Programs address the risks you face in county government

By Chris Villines, AAC Executive Director

I saw something the other day that made me happy and sad at the same time. It was the newly coined word “Hotumn.” This probably was devised by somebody up North suffering through mid-80-degree late September heat and a dewpoint soaring around 55 degrees. Of course, I think we in the South should copyright and use profusely this new description of our normal transition into fall.

Over time, we simply get used to this tug of war between seasons, and since this is my 21st year in county government, I’m also used to the rite of passage that the beginning of school and our annual AAC Conference represents. Thinking back on our AAC Conference provides some wonderful memories of a great time in Garland County, and I want to thank our Hot Springs area hosts for making us feel at home.

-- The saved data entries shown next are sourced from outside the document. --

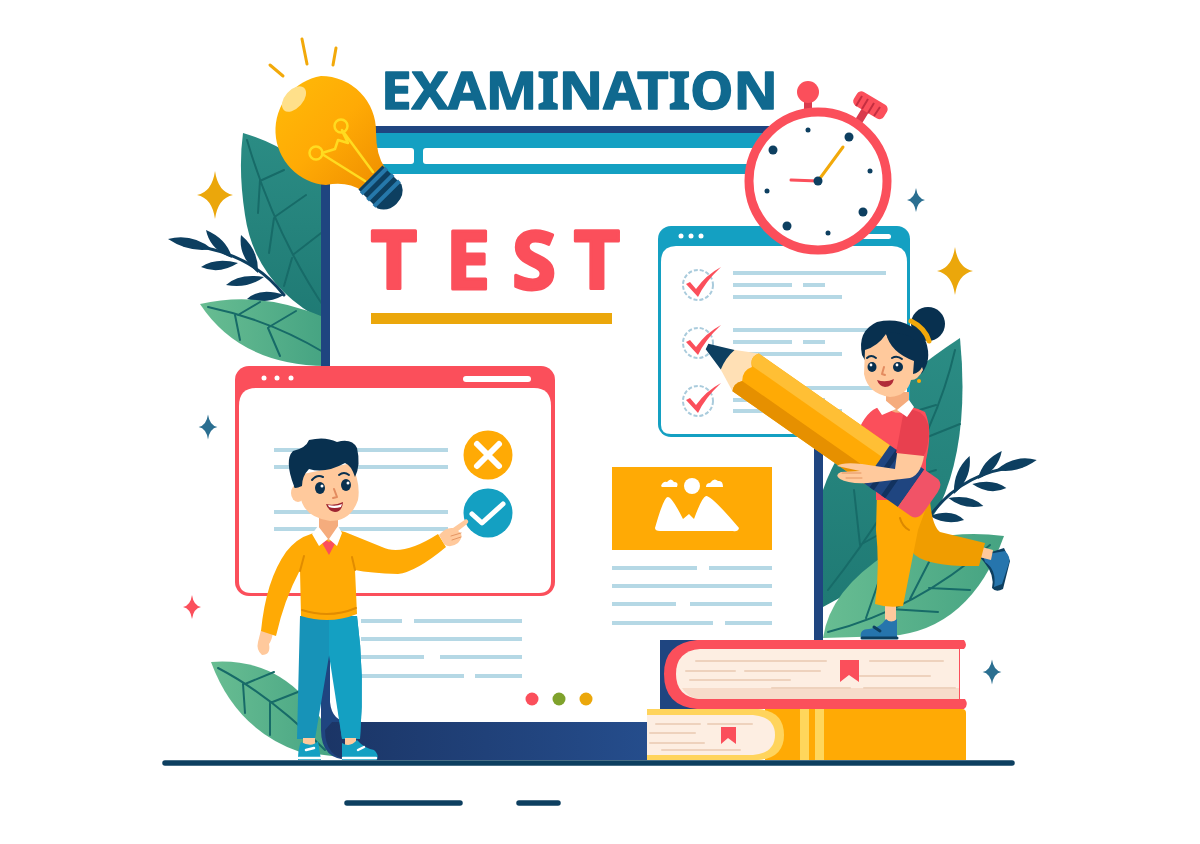
<!DOCTYPE html>
<html lang="en">
<head>
<meta charset="utf-8">
<title>Examination test</title>
<style>
:root{--navy:#1f4580;--ink:#0d3f60;--teal:#14a0c2;--title:#10698f;--red:#fb4f5b;--amber:#ffaa05;--gold:#eba70b;--line:#b5d8e5;--skin:#ffc99c;--shade:#f5ac7d;--hair:#08304f;--leaf:#28887c;--mint:#5cb58c;--page:#fdeee2}
html,body{margin:0;background:#fff;overflow:hidden}
svg{display:block;width:1200px;height:844px}
text{font-family:"Noto Sans","Open Sans",sans-serif;font-weight:800;stroke-linejoin:round}
.title{font-size:52px;fill:var(--title);stroke:var(--title);stroke-width:1.5}
.test{font-size:80px;fill:var(--red);stroke:var(--red);stroke-width:3;text-anchor:middle}
.stroke{fill:none;stroke-linecap:round;stroke-linejoin:round}
.rules{fill:none;stroke:var(--line);stroke-width:4}
.navy{fill:var(--navy)}.ink{fill:var(--ink)}.teal{fill:var(--teal)}.red{fill:var(--red)}.amber{fill:var(--amber)}.gold{fill:var(--gold)}.white{fill:#fff}.skin{fill:var(--skin)}.shade{fill:var(--shade)}.hair{fill:var(--hair)}.leaf{fill:var(--leaf)}.mint{fill:var(--mint)}.page{fill:var(--page)}
.veins{fill:none;stroke:#176b68;stroke-width:2;stroke-linecap:round}
</style>
</head>
<body>
<svg viewBox="0 0 1200 844" role="img" aria-label="Two pupils working on an online examination">
<defs>
<linearGradient id="bulb-glow" x2="1" y2="1"><stop stop-color="#ffbb08"/><stop offset=".5" stop-color="#ffaa05"/><stop offset="1" stop-color="#ee8d00"/></linearGradient>
<linearGradient id="base-fade"><stop stop-color="#1b3566"/><stop offset="1" stop-color="#254d8c"/></linearGradient>
<linearGradient id="leaf-fade" y2="1" x2="0"><stop stop-color="#2b8c84"/><stop offset="1" stop-color="#1f7a74"/></linearGradient>
<linearGradient id="mint-fade"><stop stop-color="#68bd92"/><stop offset="1" stop-color="#45a382"/></linearGradient>
<path id="sparkle" d="M0-24Q3-3 18 0Q3 3 0 24Q-3 3-18 0Q-3-3 0-24Z"/>
<g id="answer">
<circle r="15" fill="none" stroke="#a9cbdc" stroke-width="2" stroke-dasharray="4 2"/>
<path class="red" d="M-12-1L-8-3L-2 4Q8-10 23-18Q7-3 0 12Z"/>
</g>
<g id="sprig" class="ink">
<path class="stroke" stroke="#0d3f60" stroke-width="3" d="M0 0Q-35-45-100-50"/>
<path d="M-72-46Q-92-62-116-56Q-95-42-72-46ZM-52-37Q-57-56-78-65Q-74-45-52-37ZM-26-22Q-25-45-43-60Q-46-38-26-22ZM-46-32Q-68-38-83-28Q-65-20-46-32ZM-20-18Q-45-22-58-10Q-36-6-20-18ZM0 0Q-24-8-37 4Q-18 10 0 0Z"/>
</g>
</defs>

<g id="foliage-left">
<path fill="url(#leaf-fade)" d="M243 133Q300 150 326 190V322Q255 285 245 215Q238 170 243 133Z"/>
<path class="veins" d="M247 140Q275 235 326 310M260 180L258 213M274 218L269 253M292 258L284 286M262 180L284 170M276 216L306 195M294 254L325 230"/>
<use href="#sprig" transform="translate(284 295)"/>
<path fill="url(#mint-fade)" d="M200 304Q262 290 326 318V366Q240 365 200 304Z"/>
<path class="veins" stroke="#238064" d="M208 307Q270 320 325 353M238 315L260 302M269 327L296 311M235 315L240 340M268 328L280 356"/>
<path fill="url(#mint-fade)" d="M211 662Q300 655 340 757L300 752Q236 730 211 662Z"/>
<path class="veins" d="M218 668Q270 695 325 750M245 684L274 672M270 703L303 690M243 684L245 713M270 704L270 735"/>
</g>

<g id="foliage-right">
<path fill="url(#leaf-fade)" d="M823 607V490Q850 410 960 338Q970 440 940 505Q905 565 823 607Z"/>
<path class="veins" d="M955 350Q930 460 828 590M936 405L906 414M920 440L960 424M902 480L936 470M860 545L905 520M860 545L854 490"/>
<use href="#sprig" transform="translate(930 516) scale(-.92 1)"/>
<path fill="url(#mint-fade)" d="M823 638Q830 590 888 553Q940 528 1004 536Q970 630 890 636Z"/>
<path class="veins" d="M828 632Q915 610 990 545M866 618L881 575M910 599L930 560M890 609L938 612M929 588L970 590"/>
</g>

<g id="tablet">
<path class="navy" d="M321 126H823V640H700V760H350Q321 760 321 730Z"/>
<path class="white" d="M330 174H814V640H660V722H350Q332 722 330 702Z"/>
<path fill="url(#base-fade)" d="M332 722H648V760H350Q325 758 325 730Z"/>
<path class="teal" d="M330 133H814V174H330Z"/>
<rect class="white" x="360" y="148" width="54" height="16" rx="3"/>
<rect class="white" x="423" y="148" width="345" height="16" rx="3"/>
<text class="title" x="381" y="109" textLength="397" lengthAdjust="spacingAndGlyphs">EXAMINATION</text>
<g class="test"><text x="394" y="289">T</text><text x="468" y="289">E</text><text x="534" y="289">S</text><text x="597" y="289">T</text></g>
<rect class="gold" x="371" y="313" width="241" height="11"/>
<path class="rules" d="M361 621H402M414 621H522M361 639H522M361 657H424M440 657H522M361 676H464M475 676H522M612 568H697M709 568H772M612 586H772M612 604H676M690 604H772M612 623H713M725 623H772"/>
<circle class="red" cx="532" cy="699" r="6.5"/><circle fill="#7fa22c" cx="559" cy="699" r="6.5"/><circle class="gold" cx="586" cy="699" r="6.5"/>
</g>

<g id="image-tile">
<rect class="amber" x="612" y="467" width="160" height="83"/>
<path class="white" d="M655 528Q664 496 668 497Q672 497 683 519L689 514L694 519Q702 497 706 496Q711 495 739 528Q738 532 733 531H660Q655 531 655 528Z"/>
<circle class="white" cx="692" cy="486" r="8"/>
<path class="white" d="M661 486Q663 481 667 482Q671 477 674 482Q679 482 677 487H662ZM706 487Q706 483 710 483Q714 477 718 481Q723 480 723 487Z"/>
</g>

<g id="checklist-window">
<rect class="teal" x="658" y="226" width="252" height="211" rx="13"/>
<path class="white" d="M661 262Q661 246 676 246H892Q907 246 907 262V425Q907 434 897 434H671Q661 434 661 425Z"/>
<g class="white"><circle cx="681" cy="236" r="2.5"/><circle cx="691" cy="236" r="2.5"/><circle cx="701" cy="236" r="2.5"/><rect x="835" y="234" width="56" height="5" rx="2.5"/></g>
<use href="#answer" x="698" y="285"/><use href="#answer" x="698" y="343"/><use href="#answer" x="698" y="401"/>
<path class="rules" d="M733 273H886M733 285H792M803 285H825M733 297H842M733 330H886M733 342H792M803 342H825M733 354H842M733 388H886M733 400H792M803 400H825M733 411H842"/>
</g>

<g id="question-window">
<rect class="red" x="235" y="366" width="320" height="230" rx="14"/>
<path class="white" d="M239 406Q239 388 256 388H534Q551 388 551 406V581Q551 593 539 593H251Q239 593 239 581Z"/>
<g class="white"><circle cx="264" cy="378" r="2.5"/><circle cx="277" cy="378" r="2.5"/><circle cx="291" cy="378" r="2.5"/><rect x="463" y="376" width="68" height="6" rx="3"/></g>
<path class="rules" d="M274 450H448M274 467H448M274 512H448M274 529H448"/>
<circle class="amber" cx="488" cy="455" r="24.5"/><path class="stroke" stroke="#fff" stroke-width="6" d="M477 444L499 466M499 444L477 466"/>
<circle class="teal" cx="488" cy="513" r="24.5"/><path class="stroke" stroke="#fff" stroke-width="5" d="M472 514L482 523L503 504"/>
</g>

<g id="light-bulb">
<path class="stroke" stroke="#f2a90a" stroke-width="3" d="M270 65L283 76M302 39L307 64M336 48L333 65"/>
<path fill="url(#bulb-glow)" d="M321 76A55 55 0 0 1 376 132Q376 155 385 168L362 191Q348 181 326 185A55 55 0 0 1 321 76Z"/>
<ellipse cx="294" cy="99" rx="15" ry="9" fill="#ffe08a" transform="rotate(-48 294 99)"/>
<path class="stroke" stroke="#ffdb20" stroke-width="2.5" d="M365 181L322 154M373 172L342 130M322 153L335 149L338 140L348 143L342 131"/>
<circle class="stroke" cx="316" cy="153" r="6.5" stroke="#ffdb20" stroke-width="2.5"/><circle class="stroke" cx="341" cy="126" r="6.5" stroke="#ffdb20" stroke-width="2.5"/>
<g transform="translate(374 181) rotate(45)"><path class="ink" d="M-5-17H22Q32-12 32 0Q32 12 22 17H-5Z"/><path stroke="#2678aa" stroke-width="4" d="M0-18V18M9-18V18M18-18V18"/></g>
</g>

<g id="stopwatch">
<path stroke="#d93b4d" stroke-width="8" d="M808 96V114M857 124L868 106"/>
<circle class="red" cx="808" cy="92" r="11"/>
<rect class="red" x="853" y="97" width="35" height="16" rx="5" transform="rotate(31 870 105)"/>
<path stroke="#c52e40" stroke-width="2" d="M862 96L856 106M868 99L862 109M874 103L868 113M880 107L874 116"/>
<circle cx="818" cy="181" r="69" fill="#fff" stroke="#fb4f5b" stroke-width="9"/>
<g class="ink"><circle cx="773" cy="150" r="4.5"/><circle cx="849" cy="137" r="4.5"/><circle cx="787" cy="226" r="4.5"/><circle cx="863" cy="212" r="4.5"/><circle cx="808" cy="130" r="2.5"/><circle cx="870" cy="171" r="2.5"/><circle cx="767" cy="191" r="2.5"/><circle cx="828" cy="233" r="2.5"/></g>
<path class="stroke" stroke="#f2a90a" stroke-width="3" d="M818 181L843 147"/><path class="stroke" stroke="#fb4f5b" stroke-width="3" d="M818 181L791 180"/>
<circle class="ink" cx="818" cy="181" r="4.5"/>
</g>

<g id="books">
<path class="amber" d="M765 709H962Q966 709 966 713V760H765Z"/>
<path fill="#ffd65c" d="M800 709H809V760H800ZM815 709H824V760H815Z"/>
<path fill="#ffd45c" d="M647 709H758Q784 711 784 735Q784 758 758 760H647Z"/>
<path class="page" d="M647 715H753Q775 717 775 735Q775 753 753 755H647Z"/>
<path class="stroke" stroke="#eed2bd" stroke-width="2" d="M656 724H700M708 724H752M650 733H695M650 743H704M662 750H740"/>
<path class="red" d="M721 727H736V744L728 738L721 744Z"/>
<path class="red" d="M697 640H964Q968 645 964 649H960V699H965Q969 705 964 709H697Q664 706 664 674Q664 643 697 640Z"/>
<path class="page" d="M700 649H959V699H700Q676 697 676 674Q676 651 700 649Z"/>
<path fill="#f7dcca" d="M682 688H959V699H700Q688 698 682 688Z"/>
<path class="stroke" stroke="#eed2bd" stroke-width="2" d="M696 661H826M870 661H943M686 671H735M745 671H820M690 680H790M860 676H930M772 688H850M864 688H955"/>
<path class="red" d="M840 660H859V682L849 675L840 682Z"/>
</g>

<g id="boy">
<path class="skin" d="M261 630L273 632Q272 640 269 644Q271 655 262 655Q256 650 258 642Z"/>
<path fill="#1793b8" d="M300 616H357Q365 675 360 739H342L330 650L315 739H297Z"/>
<path class="teal" d="M329 616H357Q365 675 360 739H342L329 655Z"/>
<path class="skin" d="M303 738H315V747H303ZM345 738H356V747H345Z"/>
<path class="teal" d="M301 742Q312 748 318 741L321 760H298Q298 748 301 742ZM342 743Q350 748 357 740Q364 748 374 750Q379 754 377 760H342Z"/>
<path class="stroke" stroke="#fff" stroke-width="2.5" d="M299 758H320M343 758H376M306 750L314 748M358 750L364 747"/>
<path class="amber" d="M311 534Q327 526 345 532L382 547Q402 557 438 534L446 547Q416 572 398 574Q370 573 355 570L357 614Q330 625 301 616L300 570Q284 600 276 636L261 631Q266 580 286 552Q297 538 311 534Z"/>
<path class="stroke" stroke="#e18c00" stroke-width="2" d="M300 571L304 556M355 570L352 557M302 610Q330 619 356 608"/>
<path class="shade" d="M319 514H338V532L329 541L319 532Z"/>
<path class="red" d="M318 536L329 555L339 536L329 542Z"/>
<path class="white" d="M318 526L328 539L319 546L312 534ZM338 526L329 539L337 546L342 533Z"/>
<path class="skin" d="M439 535Q446 527 453 528L466 519Q470 521 467 524L458 531Q465 535 458 543Q450 549 444 544Z"/>
<path class="stroke" stroke="#e59563" d="M451 536L461 533M452 540L461 537"/>
<ellipse class="skin" cx="298" cy="493" rx="7" ry="9"/>
<path class="skin" d="M298 475Q325 470 351 463Q361 483 358 500Q351 521 330 521Q303 517 300 495Z"/>
<path class="hair" d="M302 486Q293 490 294 486Q284 460 293 451Q306 448 309 440Q325 436 337 442Q352 438 357 448Q361 465 355 477Q351 465 345 463Q325 474 309 469Q302 476 302 486Z"/>
<path class="stroke" stroke="#08304f" stroke-width="2" d="M312 480Q317 474 323 477M339 475Q344 471 349 475"/>
<ellipse class="hair" cx="320" cy="488" rx="5" ry="6"/><ellipse class="hair" cx="346" cy="485" rx="5" ry="6"/>
<circle class="white" cx="322" cy="486" r="1.5"/><circle class="white" cx="348" cy="483" r="1.5"/>
<path class="stroke" stroke="#e38b5f" stroke-width="2" d="M334 489L337 497L333 498"/>
<path fill="#9e2430" d="M326 504Q335 506 343 502Q342 512 335 512Q328 511 326 504Z"/><path class="white" d="M328 505Q336 507 342 504L341 507Q334 509 329 507Z"/>
</g>

<g id="girl">
<path class="ink" d="M979 556L1004 548L1010 561L1003 589Q996 593 992 588Q995 575 984 562Z"/>
<path fill="#2675ad" d="M983 555L1005 551Q1011 557 1009 563L1002 584L994 587Q997 570 985 562Z"/>
<path class="skin" d="M982 547L993 550L991 560L979 557Z"/>
<path fill="#f09d00" d="M903 505L930 500Q932 526 940 532L985 543L979 566Q930 567 915 555Q900 540 903 505Z"/>
<path class="skin" d="M885 604H896V626H885Z"/>
<path fill="#2675ad" d="M886 619Q891 624 897 619V638H861Q859 629 869 629Q880 628 886 619Z"/>
<path class="stroke" stroke="#0d3f60" stroke-width="3" d="M862 638H897M874 627L880 631"/>
<path class="amber" d="M877 492H932L918 530L903 606Q887 608 875 604Q880 570 876 530Z"/>
<path class="stroke" stroke="#dc8900" stroke-width="2" d="M909 530Q902 526 900 518"/>
<path class="red" d="M880 407Q866 410 857 434L876 444V500H926V460Q933 430 925 412Q905 402 880 407Z"/>
<g id="pencil" transform="translate(708 346) rotate(35)">
<path fill="#ffe0b5" d="M0 0L46-23L52 0L46 23Z"/><path class="ink" d="M-1-2L24-12Q21 0 24 12L0 4Z"/>
<path class="amber" d="M46-23H208V23H46Q42 16 48 9Q42 0 48-8Q40-15 46-23Z"/><path fill="#ffbf35" d="M46-23H208V-9H48Q40-15 46-23Z"/><path fill="#e69000" d="M48 9H208V23H46Q42 16 48 9Z"/>
<path class="navy" d="M206-23H248V23H206Z"/><path stroke="#12325f" stroke-width="5" d="M216-23V23M230-23V23"/>
<path fill="#f15367" d="M248-23H265Q272-21 272-12V12Q272 22 264 23H248Z"/>
</g>
<path class="skin" d="M898 446L925 448Q923 474 910 478L868 483Q848 484 840 479Q834 475 841 472L860 471L837 466Q842 462 862 464L895 469Z"/>
<path class="stroke" stroke="#e59563" d="M842 473H861M846 478H862"/>
<path fill="#e8404f" d="M904 410Q925 407 929 428Q929 446 924 456L896 453Z"/>
<path class="shade" d="M886 392H909V408Q898 418 886 407Z"/>
<path class="white" d="M885 400L896 409L882 415L876 406ZM909 400L897 410L907 417L914 407Z"/>
<circle class="hair" cx="928" cy="324" r="17"/>
<path class="hair" d="M862 355Q857 331 877 322Q909 315 926 342Q932 360 922 373L910 380L866 362Z"/>
<path class="stroke" stroke="#f2a90a" stroke-width="5" d="M911 321Q925 328 929 341"/>
<path class="skin" d="M865 350Q878 346 886 334Q893 351 914 358Q921 361 923 370Q918 380 911 380Q907 396 890 397Q868 394 864 374Z"/>
<path class="hair" d="M886 333Q890 352 914 361L913 374Q925 372 925 351Q912 330 886 333Z"/>
<path class="stroke" stroke="#08304f" stroke-width="2" d="M867 358Q871 354 876 358M892 358Q897 355 902 359"/>
<ellipse class="hair" cx="872" cy="367" rx="4.5" ry="5"/><ellipse class="hair" cx="898" cy="367" rx="5" ry="5"/>
<circle class="white" cx="871" cy="365" r="1.4"/><circle class="white" cx="897" cy="365" r="1.4"/>
<path class="stroke" stroke="#e38b5f" stroke-width="2" d="M884 367L882 374L885 375"/>
<path fill="#b02b38" d="M877 380Q886 383 894 379Q892 387 885 387Q879 386 877 380Z"/>
<circle class="amber" cx="919" cy="381" r="2"/>
</g>

<g id="sparkles">
<use class="gold" href="#sparkle" x="215" y="195"/><use class="gold" href="#sparkle" x="955" y="271"/>
<g fill="#2b6f91"><use href="#sparkle" transform="translate(916 200) scale(.5)"/><use href="#sparkle" transform="translate(208 427) scale(.52)"/><use href="#sparkle" transform="translate(992 672) scale(.52)"/></g>
<use class="red" href="#sparkle" transform="translate(192 607) scale(.5)"/>
</g>

<path id="ground" class="stroke" stroke="#0d3f60" stroke-width="5.5" d="M165 763H1012M347 803H460M519 803H558"/>
</svg>
</body>
</html>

To me, having attended the last 21 conferences, it always mentally signals a shift into fall.

In this issue you will find a number of recap pages of our conference, and I want to thank an incredible AAC Board of Directors and staff for making it one of our most successful ones. There is always some room for improvement, and we will aim to continue to make it better year after year, but one shining light of this year’s conference was our Jail Track training.

For those of you in our Risk Management Program, you are aware of our growth in the legal department at the AAC. By adding four in-house attorneys over the last few years and commensurate support staff, we have created yet another nationally leading enterprise within this division. One of the most frustrating things we encounter as elected officials are lawsuits, frivolous or not. When you are sued, it becomes not only a legal issue, but also an issue of public opinion.

By adding a legal team with a focus on training and lawsuit response, we are offering the tools you need to not only win these lawsuits, but to prevent them in the first place — a goal that Risk Management Director Debbie Norman, the Risk Management Board of Directors and I have had for a number of years. The fruits of our labor are events like this Jail Track training at conference, something that we plan to continue and expand in the future.

To further enhance our training, all four of our risk management attorneys — Brandy McAllister, JaNan Thomas, Colin Jorgensen and Melissa Hollowell — have become certified CLEST instructors, giving our law enforcement valuable training hours toward their certification. The Jail Track training was not only CLEST certified, but it also provided CLE hours for lawyers toward their continuing education requirements.

This new world of risk prevention for us doesn’t confine itself to law enforcement though. Many of you have gained valuable employment knowledge from Brandy as she burns up the state roads to speak at your conferences or individually with your office-holders to help develop policies for your counties. I am excited about the fruits of this labor as we move into the future.

This transition within our office has made the Association of Arkansas Counties a formidable law firm, and the vision of our Board of Directors to make this happen has been laser beam focused and right on target. Your county board members who serve on the seven-member board are:

Jimmy Hart — Conway County Judge
John Montgomery — Baxter County Sheriff
Sherry Huskey — Randolph County Treasurer
Stacey Avey — Stone County Judge
David Lucas — Jackson County Sheriff
Brandon Ellison — Polk County Judge, and
Shane Jones — Pope County Sheriff

I mention this board because you have county friends on here steering the ship. They do a great job for you. Should you have any questions about the merits of our Risk Management Program, they can knowledgeably talk with you about the benefits, which are not limited to the newly created training programs. We lead the nation with programs like codification, Guardian inmate tracking and Justice Bridge, which is a nationally award-winning video link between courtrooms, jails and prisons.

The Justice Bridge program alone is saving counties hundreds of thousands of dollars a year in transport costs AND eliminating the risk of transports. The codification program is now online and allows you to view other counties’ ordinances when designing your own. And Guardian continues to improve with tracking abilities that will help us show you where the most risk exists in your jails.

You should all be proud of the AAC Risk Management Program. It has grown exponentially through the years and, unlike a non-county risk pool, you OWN this program while others RENT coverage. We look forward to continuing to grow this program and add new features for member counties into the future. What this board has done over the last few years is exciting and has shifted the paradigm not just in Arkansas, but nationally.

As we move ahead into our next season, please know we are working hard to continue improvements for you. If you have any questions, need any information or if you have ideas that could help the AAC help you, please let me know. It is an incredible honor to work for all of you, and each step forward gives us great satisfaction here at the Association of Arkansas Counties.

Rainwater, Hold & Sexton Injury Lawyers 800-434-4800

Guardian Pro RFID and AAC Risk Management Fund mitigate risks for Arkansas jails